Payments made by the University to a third party on a nonresident alien's behalf are considered payments to the nonresident alien. Therefore, the University must withhold the appropriate federal income tax, which depends on the type of payment, and report the payment to the IRS as if it had been made directly to the nonresident alien. However, expenses that qualify under either the Accountable Plan rules may be excluded from the nonresident alien's gross income.
Who is eligible to receive a payment / Which visa type can I pay?
U. S. Citizenship and Immigration Services (USCIS) regulations are very specific about what types of payments may be made to each visa type, who may make the payments, and what type(s) of employment verification documents are required for the nonresident alien to receive payments. Our office has extensive training and contracts to determine what payments can be made.
An abbreviated list of common visa types, restrictions, and documentation is provided below:
- B-1 or VWB or WB (Visitor/Business) - May receive reimbursement for reasonable travel expenses and, under limited circumstances, payments for compensation and honoraria.
- B-2 or VWT or WT (Visitor for Pleasure) - Under limited circumstances, may receive payments for compensation, honoraria, and reimbursement of reasonable travel expenses.
- F-1 (Student) may be employed up to 20 hours on campus if full-time student with valid Form I-20.
- F-2 (Dependent of F-1) may not be employed.
- H-1B may be employed by petitioner(s) only as identified on Form I-797A.
- J-1 (Exchange Visitor - Student) may be employed on campus up to 20 hours per week with written authorization of DSO (Contact - International Student Services) and a Form DS2019. · J-1 (Exchange Visitor - Short term Scholar, Professor, Researcher or Specialist) is eligible to receive compensation and reimbursement payments from the organization and for the period stated on the DS2019. Visitor must have a Social Security or Tax ID Number for compensation payments.
- TN (Trade NAFTA - for citizens of Canada & Mexico) may be employed by the sponsoring employer through whom the status was obtained.
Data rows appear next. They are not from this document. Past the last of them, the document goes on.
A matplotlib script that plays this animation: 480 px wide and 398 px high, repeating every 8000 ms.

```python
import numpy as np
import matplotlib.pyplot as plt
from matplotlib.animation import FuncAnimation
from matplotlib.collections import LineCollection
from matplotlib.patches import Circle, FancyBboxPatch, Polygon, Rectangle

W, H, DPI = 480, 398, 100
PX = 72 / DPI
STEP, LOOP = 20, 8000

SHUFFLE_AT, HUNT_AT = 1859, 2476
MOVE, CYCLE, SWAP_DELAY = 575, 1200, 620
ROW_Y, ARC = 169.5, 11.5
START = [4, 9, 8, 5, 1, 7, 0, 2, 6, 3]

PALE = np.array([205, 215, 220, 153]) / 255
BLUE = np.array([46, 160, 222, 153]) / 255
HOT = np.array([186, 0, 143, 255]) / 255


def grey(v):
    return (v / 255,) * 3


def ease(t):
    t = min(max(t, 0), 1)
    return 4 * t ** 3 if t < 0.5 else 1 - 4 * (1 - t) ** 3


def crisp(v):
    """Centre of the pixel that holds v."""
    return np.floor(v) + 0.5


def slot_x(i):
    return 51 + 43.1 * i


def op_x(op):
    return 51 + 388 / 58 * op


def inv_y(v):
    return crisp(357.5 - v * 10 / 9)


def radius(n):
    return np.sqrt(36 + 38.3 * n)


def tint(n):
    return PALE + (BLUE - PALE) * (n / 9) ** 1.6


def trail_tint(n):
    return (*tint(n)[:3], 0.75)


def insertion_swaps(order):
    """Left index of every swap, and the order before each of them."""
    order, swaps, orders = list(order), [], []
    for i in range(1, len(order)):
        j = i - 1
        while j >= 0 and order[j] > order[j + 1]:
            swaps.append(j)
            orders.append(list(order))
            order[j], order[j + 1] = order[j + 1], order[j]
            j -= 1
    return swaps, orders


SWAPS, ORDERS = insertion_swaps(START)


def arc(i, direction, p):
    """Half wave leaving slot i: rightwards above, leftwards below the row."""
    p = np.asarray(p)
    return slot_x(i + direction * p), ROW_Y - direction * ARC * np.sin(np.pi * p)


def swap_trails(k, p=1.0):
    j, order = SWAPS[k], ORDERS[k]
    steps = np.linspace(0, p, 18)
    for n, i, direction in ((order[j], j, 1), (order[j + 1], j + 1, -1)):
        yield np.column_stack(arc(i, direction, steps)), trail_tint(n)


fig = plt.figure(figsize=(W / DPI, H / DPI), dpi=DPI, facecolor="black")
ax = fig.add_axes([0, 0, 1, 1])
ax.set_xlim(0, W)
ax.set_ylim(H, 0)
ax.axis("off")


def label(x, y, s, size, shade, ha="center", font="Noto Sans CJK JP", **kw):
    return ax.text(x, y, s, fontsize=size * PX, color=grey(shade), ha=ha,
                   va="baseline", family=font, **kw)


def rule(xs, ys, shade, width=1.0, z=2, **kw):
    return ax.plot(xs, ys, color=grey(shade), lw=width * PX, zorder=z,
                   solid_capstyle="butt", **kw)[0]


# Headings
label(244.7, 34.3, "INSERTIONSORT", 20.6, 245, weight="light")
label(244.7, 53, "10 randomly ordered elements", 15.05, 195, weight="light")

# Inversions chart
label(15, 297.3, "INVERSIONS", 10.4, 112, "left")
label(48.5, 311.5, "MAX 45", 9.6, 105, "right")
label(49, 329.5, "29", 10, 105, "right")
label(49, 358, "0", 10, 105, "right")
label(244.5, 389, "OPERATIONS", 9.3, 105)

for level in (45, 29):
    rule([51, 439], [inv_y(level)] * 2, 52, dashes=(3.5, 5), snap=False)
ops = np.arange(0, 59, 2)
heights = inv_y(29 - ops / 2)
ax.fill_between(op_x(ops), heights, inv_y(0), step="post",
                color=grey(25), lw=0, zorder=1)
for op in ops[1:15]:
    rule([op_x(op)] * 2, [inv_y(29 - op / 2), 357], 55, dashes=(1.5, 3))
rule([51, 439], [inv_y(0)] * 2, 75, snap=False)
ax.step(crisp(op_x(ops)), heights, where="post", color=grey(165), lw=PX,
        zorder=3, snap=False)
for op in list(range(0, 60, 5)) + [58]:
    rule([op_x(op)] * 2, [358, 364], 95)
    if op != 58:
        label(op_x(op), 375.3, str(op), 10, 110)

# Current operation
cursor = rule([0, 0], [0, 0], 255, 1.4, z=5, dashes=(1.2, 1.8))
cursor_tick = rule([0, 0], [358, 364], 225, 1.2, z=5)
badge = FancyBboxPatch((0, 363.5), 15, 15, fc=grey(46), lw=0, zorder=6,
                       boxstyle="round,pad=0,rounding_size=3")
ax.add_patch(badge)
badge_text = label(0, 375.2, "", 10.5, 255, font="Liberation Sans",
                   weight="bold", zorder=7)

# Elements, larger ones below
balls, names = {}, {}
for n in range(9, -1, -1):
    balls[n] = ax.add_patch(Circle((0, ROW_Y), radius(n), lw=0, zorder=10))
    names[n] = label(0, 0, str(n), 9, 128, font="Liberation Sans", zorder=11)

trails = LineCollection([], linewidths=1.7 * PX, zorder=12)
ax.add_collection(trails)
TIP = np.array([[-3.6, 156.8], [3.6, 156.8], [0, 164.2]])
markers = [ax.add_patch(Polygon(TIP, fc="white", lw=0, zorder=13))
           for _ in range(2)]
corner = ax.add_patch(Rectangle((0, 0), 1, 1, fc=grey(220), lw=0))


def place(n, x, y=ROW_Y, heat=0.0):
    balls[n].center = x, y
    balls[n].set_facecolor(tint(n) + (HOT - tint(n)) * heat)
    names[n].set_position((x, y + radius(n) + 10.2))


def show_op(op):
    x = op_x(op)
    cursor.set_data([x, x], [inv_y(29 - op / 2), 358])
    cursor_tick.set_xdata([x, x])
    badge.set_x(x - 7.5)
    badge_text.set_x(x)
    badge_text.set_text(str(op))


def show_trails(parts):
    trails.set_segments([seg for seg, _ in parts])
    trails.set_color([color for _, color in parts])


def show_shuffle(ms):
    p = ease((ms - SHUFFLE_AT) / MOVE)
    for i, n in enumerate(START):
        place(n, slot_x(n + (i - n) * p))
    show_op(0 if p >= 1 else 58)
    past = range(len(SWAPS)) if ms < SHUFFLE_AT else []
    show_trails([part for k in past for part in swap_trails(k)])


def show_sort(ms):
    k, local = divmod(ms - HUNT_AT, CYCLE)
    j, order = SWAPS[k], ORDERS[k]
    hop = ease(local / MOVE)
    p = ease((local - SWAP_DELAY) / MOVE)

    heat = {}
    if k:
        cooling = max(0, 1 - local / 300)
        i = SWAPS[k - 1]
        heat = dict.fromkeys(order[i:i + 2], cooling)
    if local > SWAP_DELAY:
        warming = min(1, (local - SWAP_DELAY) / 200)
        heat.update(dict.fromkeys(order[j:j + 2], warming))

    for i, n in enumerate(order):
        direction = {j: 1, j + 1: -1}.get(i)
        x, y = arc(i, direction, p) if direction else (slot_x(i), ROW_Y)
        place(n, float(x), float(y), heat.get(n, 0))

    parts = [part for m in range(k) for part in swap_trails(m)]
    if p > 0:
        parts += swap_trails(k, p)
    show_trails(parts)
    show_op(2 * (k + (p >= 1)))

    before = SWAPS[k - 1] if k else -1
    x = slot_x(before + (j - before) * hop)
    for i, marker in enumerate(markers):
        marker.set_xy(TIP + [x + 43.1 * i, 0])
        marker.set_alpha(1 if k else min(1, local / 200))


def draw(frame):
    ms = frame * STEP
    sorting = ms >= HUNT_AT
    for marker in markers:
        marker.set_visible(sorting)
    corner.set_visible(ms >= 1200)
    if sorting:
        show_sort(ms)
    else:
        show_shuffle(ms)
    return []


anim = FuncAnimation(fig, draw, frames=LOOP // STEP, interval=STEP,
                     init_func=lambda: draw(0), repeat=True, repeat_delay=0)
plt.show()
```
Canadians must submit only an I-94 card as employment authorization and Mexicans must submit INS Form I-797A ("Notice of Action") as employment authorization. Not a valid visa type for payments to independent contractors! Canadians who enter the United States and are not issued a Form I-94 are considered to be in B status (compensation and reasonable travel expense reimbursement) with permission to remain in the US for up to six months.
Contact International Services
If you have questions or require additional information, email: email@example.com.